Keeping pet degus can be challenging, so here's a handy checklist of what your degu needs to stay healthy and happy. They will need:
- Easy access to the things they need - including space, food, water, safe hiding places, companion degu(s) and toys. Always make sure there's enough of everything for each degu, so they don't have to compete.
- The company of other degus - degus are social animals.
- Space to exercise - degus are active animals and can suffer if they get bored.
- Safe hiding places and nest boxes - degus need to be able to be alone, hide or escape whenever they feel afraid. They also need hay-filled nest boxes where they can rest and sleep.
- To dig, burrow and hide bits of their food - give them suitable bedding material so they can do this.
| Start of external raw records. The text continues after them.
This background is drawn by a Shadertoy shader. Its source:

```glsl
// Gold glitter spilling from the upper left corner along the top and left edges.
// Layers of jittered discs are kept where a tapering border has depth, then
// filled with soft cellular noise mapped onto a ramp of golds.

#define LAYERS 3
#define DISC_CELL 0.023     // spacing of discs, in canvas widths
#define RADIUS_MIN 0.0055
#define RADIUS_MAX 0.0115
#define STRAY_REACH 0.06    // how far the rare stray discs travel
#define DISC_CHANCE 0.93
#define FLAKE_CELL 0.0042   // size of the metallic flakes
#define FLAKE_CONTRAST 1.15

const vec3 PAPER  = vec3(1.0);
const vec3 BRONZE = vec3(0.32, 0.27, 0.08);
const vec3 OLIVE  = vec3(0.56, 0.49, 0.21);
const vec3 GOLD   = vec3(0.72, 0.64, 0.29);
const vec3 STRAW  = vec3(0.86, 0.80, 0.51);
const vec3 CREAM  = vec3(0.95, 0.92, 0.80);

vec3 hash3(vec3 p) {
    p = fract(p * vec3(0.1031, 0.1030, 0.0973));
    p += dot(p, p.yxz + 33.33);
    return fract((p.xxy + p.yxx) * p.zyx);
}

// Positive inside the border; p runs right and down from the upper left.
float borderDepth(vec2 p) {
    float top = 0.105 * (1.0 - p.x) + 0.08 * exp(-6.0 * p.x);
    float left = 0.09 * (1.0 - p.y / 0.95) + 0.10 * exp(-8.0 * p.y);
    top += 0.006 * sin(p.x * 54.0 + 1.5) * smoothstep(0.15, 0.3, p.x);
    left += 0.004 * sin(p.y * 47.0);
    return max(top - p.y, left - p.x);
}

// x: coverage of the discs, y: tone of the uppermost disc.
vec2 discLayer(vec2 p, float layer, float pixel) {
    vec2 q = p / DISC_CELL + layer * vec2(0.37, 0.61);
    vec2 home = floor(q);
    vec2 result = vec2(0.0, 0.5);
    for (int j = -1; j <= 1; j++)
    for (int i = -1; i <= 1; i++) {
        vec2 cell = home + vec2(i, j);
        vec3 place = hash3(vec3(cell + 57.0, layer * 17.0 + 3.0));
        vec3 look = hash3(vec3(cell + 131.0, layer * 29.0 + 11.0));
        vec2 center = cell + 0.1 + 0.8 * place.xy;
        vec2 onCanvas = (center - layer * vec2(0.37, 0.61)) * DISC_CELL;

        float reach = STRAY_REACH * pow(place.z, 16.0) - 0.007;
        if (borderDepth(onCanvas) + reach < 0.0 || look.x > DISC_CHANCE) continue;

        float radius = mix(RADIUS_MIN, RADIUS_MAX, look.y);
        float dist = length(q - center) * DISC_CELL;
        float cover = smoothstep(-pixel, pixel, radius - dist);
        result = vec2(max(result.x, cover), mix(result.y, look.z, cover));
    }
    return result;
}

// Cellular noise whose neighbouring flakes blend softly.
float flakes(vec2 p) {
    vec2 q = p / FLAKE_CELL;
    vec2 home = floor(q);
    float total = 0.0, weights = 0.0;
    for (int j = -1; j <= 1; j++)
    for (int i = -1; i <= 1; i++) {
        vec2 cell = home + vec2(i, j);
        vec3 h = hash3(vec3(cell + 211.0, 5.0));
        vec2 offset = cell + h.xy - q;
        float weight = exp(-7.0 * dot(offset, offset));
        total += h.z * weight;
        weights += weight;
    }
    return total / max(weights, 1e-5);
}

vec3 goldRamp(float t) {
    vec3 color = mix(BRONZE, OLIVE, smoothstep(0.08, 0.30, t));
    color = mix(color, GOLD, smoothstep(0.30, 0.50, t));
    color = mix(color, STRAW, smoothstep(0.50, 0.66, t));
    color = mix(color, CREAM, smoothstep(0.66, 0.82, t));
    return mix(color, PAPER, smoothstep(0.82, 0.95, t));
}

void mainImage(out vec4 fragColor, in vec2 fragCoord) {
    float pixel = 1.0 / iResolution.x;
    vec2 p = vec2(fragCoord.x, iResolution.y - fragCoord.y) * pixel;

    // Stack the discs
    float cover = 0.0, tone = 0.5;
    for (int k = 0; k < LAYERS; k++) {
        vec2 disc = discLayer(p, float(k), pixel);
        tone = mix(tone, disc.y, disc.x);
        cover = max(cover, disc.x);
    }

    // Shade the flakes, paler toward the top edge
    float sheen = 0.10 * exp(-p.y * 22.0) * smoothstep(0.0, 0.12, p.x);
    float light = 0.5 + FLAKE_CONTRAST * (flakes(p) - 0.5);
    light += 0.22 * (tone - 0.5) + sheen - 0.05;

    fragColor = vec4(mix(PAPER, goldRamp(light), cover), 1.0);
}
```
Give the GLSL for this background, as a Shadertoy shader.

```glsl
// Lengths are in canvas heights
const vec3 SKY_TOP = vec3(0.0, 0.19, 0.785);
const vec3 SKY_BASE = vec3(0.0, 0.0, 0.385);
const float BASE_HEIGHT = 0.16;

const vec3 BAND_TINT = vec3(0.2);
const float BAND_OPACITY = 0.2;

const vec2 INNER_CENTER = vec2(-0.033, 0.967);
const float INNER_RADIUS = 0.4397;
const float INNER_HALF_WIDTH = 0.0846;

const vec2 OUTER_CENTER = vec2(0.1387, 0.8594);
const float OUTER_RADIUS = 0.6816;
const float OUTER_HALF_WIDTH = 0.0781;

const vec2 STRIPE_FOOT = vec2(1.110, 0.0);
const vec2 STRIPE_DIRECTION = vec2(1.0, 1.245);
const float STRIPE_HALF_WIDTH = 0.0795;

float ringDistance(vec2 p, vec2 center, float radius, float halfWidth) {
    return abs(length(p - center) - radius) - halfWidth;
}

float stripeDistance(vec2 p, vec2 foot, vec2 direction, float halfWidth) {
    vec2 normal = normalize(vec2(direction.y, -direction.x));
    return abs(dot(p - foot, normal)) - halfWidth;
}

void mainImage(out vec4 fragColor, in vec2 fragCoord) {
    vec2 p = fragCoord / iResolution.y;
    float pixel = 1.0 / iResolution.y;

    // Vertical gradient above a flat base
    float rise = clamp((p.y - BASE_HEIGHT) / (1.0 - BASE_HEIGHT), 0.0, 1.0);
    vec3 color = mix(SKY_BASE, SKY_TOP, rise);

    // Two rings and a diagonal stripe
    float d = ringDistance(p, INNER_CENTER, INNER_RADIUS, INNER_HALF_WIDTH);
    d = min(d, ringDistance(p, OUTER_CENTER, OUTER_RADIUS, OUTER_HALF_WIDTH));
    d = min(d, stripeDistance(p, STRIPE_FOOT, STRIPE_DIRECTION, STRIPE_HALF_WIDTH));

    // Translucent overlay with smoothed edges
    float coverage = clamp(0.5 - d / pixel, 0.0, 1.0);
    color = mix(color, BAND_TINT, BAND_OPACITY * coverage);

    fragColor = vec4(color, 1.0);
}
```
As degus may hoard food, you should regularly check their food stores and remove any food that's going mouldy.
- Toys - degus need to be able to chew and gnaw on safe toys, as their incisor and molar teeth are always growing.
- To be able to eat their own droppings - this helps them get the essential nutrients they need and keeps their digestive system healthy.
- Dust baths - give them access to a dust bath two or three times a week for about 20 minutes at a time. This helps them keep their fur and skin in good condition, but remember that over-use of dust baths can lead to health problems. Remove the dust bath after each use to help prevent illness and reduce the risk of them becoming contaminated with urine and faeces.
- Predictable lighting times - degus are naturally active in the day and rest during the night, so keep them in a room where the lights aren't left on until late at night, and where regular hours are kept.
Treating your degus with kindness
Always handle your degus with great care, as rough handling will upset them. Never pick a degu up by its tail, as this is stressful and can hurt them. If you handle them, do so close to the ground, away from shelves or furniture, as they may try jumping off and could hurt themselves.
Above all, be kind to your degus and be quiet and gentle around them. Never shout at or punish them, as they're very unlikely to understand and it could make them more nervous or scared.
If you notice a change in how your degus behave, or if they show regular signs of stress or fear, ask your vet or clinical animal behaviourist for advice. It could mean they're distressed, bored or in pain.
Follow the links below to find out more about caring for your degus.